(So the NRA can’t boost candidates, but organizations that make money off of the murder of unborn human beings is perfectly okay!)

Newman also has major backing from EMILY’s List and Planned Parenthood. Other pro-infanticide groups and people include Gloria Steinem, Feminist Majority, and Human Rights Campaign.

Back in August, I blogged how Luján created conflict when he decided the party will not withhold funds from Democrat pro-life candidates. Perez gawked at that idea along with infanticide groups like Planned Parenthood and NARAL.

Remember, Minority Leader Nancy Pelosi (D-CA) and Senate Minority Leader Chuck Schumer (D-NY) agree with Luján on the litmus test. Sen. Elizabeth Warren (D-MA) even said:

“I am strongly pro-choice. I am strongly pro-choice, and I will fight,” Warren told HuffPost, continuing, “But that’s not how everyone in the party feels.”

“I recognize that not all of my colleagues agree with me. I’ll do everything I can to persuade them, but they are my colleagues, and that’s just how it is with the Democrats,” the senator concluded.

The Democrats need a reminder how they took over the majority in 2006. It sounds like Luján’s plan (emphasis mine):

Democrats are unlikely to win the 24 seats they need to recapture control without contesting more conservative districts. The last time Democrats won control, in the 2006 midterm elections, the party recruited — and supported financially — a significant number of Democrats who did not entirely support abortion rights, including Reps. Brad Ellsworth (Ind.), Baron Hill (Ind.), Heath Shuler (N.C.) and Jason Altmire (Pa.).
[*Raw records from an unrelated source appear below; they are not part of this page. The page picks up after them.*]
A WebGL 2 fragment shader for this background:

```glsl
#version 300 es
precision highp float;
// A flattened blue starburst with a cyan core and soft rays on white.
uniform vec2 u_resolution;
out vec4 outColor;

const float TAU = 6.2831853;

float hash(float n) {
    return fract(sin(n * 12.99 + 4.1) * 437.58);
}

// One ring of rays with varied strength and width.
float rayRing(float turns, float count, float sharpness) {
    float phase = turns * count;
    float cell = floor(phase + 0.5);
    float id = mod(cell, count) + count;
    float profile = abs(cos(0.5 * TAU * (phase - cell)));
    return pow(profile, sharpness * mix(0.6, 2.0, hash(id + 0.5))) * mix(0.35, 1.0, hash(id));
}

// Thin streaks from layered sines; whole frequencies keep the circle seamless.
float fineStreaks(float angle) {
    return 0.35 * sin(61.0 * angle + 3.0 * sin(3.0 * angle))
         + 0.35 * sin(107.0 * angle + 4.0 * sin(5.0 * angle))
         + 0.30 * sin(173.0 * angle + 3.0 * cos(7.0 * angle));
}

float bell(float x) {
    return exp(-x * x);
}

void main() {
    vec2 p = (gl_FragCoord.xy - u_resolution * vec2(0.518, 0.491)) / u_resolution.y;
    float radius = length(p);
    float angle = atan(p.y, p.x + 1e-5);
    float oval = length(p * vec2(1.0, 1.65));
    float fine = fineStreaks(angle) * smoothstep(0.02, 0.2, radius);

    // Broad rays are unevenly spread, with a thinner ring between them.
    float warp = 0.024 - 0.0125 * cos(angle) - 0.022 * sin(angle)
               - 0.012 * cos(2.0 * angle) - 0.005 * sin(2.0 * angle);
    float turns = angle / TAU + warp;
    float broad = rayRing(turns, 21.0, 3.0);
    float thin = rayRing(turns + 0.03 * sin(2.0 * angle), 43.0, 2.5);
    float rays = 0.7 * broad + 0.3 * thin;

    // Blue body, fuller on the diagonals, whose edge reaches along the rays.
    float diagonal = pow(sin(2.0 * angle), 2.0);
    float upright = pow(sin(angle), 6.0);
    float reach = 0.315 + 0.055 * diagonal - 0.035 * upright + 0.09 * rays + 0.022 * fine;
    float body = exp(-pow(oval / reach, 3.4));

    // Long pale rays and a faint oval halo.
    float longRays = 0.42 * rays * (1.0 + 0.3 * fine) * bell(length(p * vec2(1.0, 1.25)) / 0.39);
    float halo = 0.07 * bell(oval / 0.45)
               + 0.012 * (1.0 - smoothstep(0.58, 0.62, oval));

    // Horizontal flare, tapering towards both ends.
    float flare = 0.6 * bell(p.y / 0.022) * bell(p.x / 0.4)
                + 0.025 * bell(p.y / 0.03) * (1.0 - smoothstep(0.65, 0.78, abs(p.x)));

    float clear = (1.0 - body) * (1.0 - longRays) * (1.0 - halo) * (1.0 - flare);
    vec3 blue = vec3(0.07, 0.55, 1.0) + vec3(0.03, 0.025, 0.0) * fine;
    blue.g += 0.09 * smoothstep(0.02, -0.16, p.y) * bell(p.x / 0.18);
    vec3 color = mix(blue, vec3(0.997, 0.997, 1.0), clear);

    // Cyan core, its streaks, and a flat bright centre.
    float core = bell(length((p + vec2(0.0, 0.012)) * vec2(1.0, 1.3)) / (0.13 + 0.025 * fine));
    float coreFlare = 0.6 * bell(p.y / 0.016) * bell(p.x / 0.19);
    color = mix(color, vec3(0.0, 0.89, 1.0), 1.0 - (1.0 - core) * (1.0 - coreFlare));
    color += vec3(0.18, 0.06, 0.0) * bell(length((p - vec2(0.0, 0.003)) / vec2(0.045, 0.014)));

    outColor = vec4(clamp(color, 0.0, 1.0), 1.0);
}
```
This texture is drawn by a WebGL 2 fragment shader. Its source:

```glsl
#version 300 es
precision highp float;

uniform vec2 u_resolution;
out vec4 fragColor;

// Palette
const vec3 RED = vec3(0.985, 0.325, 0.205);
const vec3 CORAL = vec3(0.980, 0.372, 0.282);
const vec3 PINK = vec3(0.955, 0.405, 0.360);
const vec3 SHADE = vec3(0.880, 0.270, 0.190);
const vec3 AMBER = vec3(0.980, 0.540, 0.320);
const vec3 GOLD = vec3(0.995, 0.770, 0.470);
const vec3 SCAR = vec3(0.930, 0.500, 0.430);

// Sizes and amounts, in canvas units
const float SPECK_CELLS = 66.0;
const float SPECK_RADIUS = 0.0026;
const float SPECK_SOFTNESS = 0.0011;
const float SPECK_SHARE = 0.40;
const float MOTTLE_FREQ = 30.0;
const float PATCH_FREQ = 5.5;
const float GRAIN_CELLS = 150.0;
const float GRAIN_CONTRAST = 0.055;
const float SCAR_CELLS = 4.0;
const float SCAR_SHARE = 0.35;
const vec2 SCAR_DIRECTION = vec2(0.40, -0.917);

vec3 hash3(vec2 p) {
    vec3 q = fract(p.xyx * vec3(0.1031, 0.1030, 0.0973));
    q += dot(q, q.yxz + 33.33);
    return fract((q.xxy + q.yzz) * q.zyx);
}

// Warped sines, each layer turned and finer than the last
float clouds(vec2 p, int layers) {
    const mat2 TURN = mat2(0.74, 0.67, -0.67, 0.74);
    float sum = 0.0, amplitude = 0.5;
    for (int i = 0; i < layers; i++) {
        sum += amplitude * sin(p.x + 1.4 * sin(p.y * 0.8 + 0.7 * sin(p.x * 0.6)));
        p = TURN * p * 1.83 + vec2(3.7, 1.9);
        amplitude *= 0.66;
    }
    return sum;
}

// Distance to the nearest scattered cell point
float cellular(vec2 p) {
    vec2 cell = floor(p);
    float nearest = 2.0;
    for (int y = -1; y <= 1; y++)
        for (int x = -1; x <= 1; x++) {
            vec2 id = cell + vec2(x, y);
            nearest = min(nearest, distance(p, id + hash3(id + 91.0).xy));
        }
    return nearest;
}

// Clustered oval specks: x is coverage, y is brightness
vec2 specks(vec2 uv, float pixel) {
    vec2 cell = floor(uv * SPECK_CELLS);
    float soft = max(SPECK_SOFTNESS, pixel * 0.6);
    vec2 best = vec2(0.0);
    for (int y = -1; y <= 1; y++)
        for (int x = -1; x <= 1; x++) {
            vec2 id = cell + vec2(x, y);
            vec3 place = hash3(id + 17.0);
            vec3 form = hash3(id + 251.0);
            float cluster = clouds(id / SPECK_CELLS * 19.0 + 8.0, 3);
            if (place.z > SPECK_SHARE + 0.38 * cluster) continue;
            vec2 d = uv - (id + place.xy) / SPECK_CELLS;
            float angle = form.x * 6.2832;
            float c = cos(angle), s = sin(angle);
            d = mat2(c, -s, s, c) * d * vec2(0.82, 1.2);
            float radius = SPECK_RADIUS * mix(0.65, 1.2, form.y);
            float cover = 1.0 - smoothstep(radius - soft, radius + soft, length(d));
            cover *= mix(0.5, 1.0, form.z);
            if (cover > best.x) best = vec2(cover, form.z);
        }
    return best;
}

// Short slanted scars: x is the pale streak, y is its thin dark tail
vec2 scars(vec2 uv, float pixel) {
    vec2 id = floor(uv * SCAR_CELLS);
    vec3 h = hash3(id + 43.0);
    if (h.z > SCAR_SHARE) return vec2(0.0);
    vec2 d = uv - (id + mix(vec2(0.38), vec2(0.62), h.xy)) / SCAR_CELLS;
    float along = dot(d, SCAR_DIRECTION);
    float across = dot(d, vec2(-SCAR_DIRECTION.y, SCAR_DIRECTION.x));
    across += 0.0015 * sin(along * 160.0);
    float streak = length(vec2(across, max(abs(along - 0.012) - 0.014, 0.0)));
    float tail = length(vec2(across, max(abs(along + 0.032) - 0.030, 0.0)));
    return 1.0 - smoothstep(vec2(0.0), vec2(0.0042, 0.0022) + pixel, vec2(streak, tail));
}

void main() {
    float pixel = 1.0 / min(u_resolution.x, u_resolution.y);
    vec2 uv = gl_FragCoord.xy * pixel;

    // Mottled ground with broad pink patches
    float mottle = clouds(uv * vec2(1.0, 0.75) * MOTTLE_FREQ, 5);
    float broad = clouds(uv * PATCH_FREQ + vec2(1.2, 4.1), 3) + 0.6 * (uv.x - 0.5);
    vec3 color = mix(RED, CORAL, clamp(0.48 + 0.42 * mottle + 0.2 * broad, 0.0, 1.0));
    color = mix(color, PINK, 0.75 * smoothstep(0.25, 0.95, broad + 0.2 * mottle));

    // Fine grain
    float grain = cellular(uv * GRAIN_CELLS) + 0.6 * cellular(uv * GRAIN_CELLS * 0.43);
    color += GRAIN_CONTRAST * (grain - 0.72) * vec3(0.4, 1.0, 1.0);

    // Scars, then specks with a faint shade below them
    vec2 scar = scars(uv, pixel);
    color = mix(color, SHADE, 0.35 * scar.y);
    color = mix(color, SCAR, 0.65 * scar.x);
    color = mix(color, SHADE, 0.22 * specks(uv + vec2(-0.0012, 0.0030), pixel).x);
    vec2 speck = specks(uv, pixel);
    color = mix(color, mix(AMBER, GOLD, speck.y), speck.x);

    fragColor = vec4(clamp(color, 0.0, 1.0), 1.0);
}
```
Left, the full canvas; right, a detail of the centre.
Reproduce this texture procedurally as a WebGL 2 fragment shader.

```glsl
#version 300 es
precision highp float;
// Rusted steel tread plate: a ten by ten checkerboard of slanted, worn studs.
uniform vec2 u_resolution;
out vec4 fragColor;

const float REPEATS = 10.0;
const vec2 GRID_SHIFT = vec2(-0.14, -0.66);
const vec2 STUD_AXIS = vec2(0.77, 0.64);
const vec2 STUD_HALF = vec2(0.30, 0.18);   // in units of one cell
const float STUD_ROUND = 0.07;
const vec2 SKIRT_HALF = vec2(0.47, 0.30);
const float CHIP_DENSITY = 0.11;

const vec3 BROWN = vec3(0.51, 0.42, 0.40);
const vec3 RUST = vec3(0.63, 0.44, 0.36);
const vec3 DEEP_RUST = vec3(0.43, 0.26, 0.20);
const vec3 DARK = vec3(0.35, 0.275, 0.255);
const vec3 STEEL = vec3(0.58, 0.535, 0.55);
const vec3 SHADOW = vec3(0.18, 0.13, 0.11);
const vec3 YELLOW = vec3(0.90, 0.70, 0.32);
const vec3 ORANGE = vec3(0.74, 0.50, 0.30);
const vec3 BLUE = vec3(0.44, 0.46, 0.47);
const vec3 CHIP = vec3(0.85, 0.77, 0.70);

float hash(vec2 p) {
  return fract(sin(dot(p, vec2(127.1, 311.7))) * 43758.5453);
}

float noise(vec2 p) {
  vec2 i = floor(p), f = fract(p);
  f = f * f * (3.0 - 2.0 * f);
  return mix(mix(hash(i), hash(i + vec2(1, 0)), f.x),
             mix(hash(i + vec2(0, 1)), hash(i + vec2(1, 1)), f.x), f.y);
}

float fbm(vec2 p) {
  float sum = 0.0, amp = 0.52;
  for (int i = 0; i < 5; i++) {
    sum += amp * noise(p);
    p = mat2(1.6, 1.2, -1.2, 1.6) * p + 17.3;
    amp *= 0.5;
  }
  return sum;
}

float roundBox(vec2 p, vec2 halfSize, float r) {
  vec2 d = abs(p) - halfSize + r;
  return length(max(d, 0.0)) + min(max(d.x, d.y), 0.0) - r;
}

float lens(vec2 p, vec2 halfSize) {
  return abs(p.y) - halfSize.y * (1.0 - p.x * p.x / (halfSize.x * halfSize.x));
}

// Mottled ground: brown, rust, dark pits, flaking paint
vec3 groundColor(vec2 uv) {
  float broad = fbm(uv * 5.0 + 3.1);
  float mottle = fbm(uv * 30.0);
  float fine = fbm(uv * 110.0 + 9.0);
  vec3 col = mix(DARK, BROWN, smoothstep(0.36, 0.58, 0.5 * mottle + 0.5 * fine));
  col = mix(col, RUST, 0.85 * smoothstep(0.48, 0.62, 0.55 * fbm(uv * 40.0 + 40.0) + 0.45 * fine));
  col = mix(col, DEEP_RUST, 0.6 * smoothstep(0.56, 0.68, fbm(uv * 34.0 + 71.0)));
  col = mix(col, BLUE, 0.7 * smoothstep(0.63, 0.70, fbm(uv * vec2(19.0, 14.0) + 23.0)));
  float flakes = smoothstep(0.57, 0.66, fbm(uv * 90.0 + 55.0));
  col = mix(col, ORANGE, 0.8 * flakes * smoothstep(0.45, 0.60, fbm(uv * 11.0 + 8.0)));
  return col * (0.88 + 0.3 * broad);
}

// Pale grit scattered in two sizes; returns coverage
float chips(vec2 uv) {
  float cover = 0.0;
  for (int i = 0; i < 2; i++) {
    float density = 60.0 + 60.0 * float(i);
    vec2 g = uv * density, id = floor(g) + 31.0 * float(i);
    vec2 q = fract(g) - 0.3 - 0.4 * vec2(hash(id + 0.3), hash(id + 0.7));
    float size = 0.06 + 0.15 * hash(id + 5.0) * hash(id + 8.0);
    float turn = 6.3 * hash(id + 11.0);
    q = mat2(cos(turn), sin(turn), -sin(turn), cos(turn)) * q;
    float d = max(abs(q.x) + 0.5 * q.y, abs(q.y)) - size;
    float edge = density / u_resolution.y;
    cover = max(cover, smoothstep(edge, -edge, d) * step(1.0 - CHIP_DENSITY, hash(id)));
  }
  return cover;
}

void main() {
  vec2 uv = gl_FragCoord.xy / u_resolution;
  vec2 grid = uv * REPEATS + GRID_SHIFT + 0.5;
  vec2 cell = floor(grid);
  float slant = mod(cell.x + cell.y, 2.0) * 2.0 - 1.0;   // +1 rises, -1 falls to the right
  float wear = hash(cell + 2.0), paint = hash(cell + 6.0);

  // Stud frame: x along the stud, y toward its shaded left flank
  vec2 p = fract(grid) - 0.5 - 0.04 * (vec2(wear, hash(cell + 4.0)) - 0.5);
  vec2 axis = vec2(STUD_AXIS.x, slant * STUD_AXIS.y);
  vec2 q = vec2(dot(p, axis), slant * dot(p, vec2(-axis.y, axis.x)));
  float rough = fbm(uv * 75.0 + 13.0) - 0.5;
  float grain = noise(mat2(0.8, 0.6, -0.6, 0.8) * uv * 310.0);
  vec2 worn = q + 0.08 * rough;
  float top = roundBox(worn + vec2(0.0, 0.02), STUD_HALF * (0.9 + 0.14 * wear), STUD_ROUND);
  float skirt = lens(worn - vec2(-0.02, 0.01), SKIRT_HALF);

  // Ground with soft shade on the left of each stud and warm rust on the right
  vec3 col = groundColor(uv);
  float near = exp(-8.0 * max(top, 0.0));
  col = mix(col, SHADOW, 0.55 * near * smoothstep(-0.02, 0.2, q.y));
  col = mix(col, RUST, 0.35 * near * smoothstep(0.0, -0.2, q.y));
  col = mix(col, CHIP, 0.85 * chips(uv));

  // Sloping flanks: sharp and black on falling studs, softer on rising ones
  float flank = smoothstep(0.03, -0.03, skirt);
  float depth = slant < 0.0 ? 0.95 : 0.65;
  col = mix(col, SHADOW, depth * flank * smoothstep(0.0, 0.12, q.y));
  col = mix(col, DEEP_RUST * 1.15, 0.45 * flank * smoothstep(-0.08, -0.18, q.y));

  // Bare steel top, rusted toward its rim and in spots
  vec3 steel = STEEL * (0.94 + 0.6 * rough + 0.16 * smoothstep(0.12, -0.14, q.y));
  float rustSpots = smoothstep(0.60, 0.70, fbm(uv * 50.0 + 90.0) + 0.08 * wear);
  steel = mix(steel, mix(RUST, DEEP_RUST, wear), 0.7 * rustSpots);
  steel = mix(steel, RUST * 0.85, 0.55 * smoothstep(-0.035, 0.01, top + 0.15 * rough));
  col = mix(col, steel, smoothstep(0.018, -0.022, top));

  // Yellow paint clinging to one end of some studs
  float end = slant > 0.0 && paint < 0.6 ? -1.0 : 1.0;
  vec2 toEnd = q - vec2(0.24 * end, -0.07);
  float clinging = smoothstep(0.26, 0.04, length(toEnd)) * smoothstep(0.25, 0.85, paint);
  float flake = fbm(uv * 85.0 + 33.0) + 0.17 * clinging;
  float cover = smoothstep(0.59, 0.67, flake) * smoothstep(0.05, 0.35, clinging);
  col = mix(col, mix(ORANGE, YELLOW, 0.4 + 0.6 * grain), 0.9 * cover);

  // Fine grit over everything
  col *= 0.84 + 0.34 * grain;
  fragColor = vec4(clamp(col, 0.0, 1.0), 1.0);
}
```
“Both [then-DCCC Chairman] Rahm Emanuel and [then-Democratic National Committee Chairman] Howard Dean with his 50 state strategy understood that in order to win districts that had eluded Democrats in previous cycles, they were going to have to field candidates who didn’t look like national Democrats,” Altmire told The Hill. “People understood the class of ’06 was driven largely by the centrist candidates.”